- **Exercise objective**:
Using the records below, locate all lines containing "longRays" and return them.

##### Data for analysis #####

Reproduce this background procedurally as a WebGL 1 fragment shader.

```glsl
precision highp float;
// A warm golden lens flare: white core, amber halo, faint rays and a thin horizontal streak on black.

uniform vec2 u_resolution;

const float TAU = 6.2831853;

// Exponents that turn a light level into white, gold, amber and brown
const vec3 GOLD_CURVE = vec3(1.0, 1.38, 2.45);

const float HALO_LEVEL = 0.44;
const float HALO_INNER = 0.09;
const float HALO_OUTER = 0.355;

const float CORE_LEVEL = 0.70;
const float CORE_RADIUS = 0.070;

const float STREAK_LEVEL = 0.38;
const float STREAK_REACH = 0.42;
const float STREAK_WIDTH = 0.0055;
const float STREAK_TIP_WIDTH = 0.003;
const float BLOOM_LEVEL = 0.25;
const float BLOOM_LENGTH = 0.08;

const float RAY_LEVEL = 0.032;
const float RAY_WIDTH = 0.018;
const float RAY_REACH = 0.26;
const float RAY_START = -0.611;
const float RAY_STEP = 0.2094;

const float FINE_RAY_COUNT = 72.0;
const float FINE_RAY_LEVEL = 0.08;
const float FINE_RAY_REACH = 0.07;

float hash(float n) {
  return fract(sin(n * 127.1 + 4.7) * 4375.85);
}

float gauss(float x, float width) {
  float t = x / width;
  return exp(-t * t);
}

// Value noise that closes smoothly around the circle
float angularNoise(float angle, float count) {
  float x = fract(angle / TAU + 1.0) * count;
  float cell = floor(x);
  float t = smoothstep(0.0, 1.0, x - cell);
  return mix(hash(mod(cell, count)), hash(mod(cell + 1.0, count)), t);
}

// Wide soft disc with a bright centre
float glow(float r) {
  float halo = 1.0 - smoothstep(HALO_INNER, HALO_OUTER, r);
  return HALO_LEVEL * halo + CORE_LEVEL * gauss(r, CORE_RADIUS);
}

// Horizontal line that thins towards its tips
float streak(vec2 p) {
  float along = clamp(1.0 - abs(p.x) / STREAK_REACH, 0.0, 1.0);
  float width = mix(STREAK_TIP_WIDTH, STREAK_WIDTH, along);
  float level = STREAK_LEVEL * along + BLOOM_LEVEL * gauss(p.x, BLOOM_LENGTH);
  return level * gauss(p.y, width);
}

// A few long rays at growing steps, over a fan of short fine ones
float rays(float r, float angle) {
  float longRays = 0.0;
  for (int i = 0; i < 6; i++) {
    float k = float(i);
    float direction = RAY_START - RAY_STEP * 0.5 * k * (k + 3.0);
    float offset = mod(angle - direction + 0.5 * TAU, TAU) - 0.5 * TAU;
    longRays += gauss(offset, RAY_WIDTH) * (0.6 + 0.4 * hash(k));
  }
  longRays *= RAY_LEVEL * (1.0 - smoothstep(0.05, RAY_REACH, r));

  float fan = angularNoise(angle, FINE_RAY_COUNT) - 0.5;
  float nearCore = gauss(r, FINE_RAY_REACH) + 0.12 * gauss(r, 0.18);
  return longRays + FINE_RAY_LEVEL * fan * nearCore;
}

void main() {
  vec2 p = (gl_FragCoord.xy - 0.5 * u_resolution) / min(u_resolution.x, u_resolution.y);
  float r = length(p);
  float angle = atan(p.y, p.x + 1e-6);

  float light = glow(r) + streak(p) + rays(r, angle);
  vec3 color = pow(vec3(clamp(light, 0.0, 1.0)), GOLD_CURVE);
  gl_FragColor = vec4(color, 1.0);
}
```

#####

- **Exercise output**:
  float longRays = 0.0;
    longRays += gauss(offset, RAY_WIDTH) * (0.6 + 0.4 * hash(k));
  longRays *= RAY_LEVEL * (1.0 - smoothstep(0.05, RAY_REACH, r));
  return longRays + FINE_RAY_LEVEL * fan * nearCore;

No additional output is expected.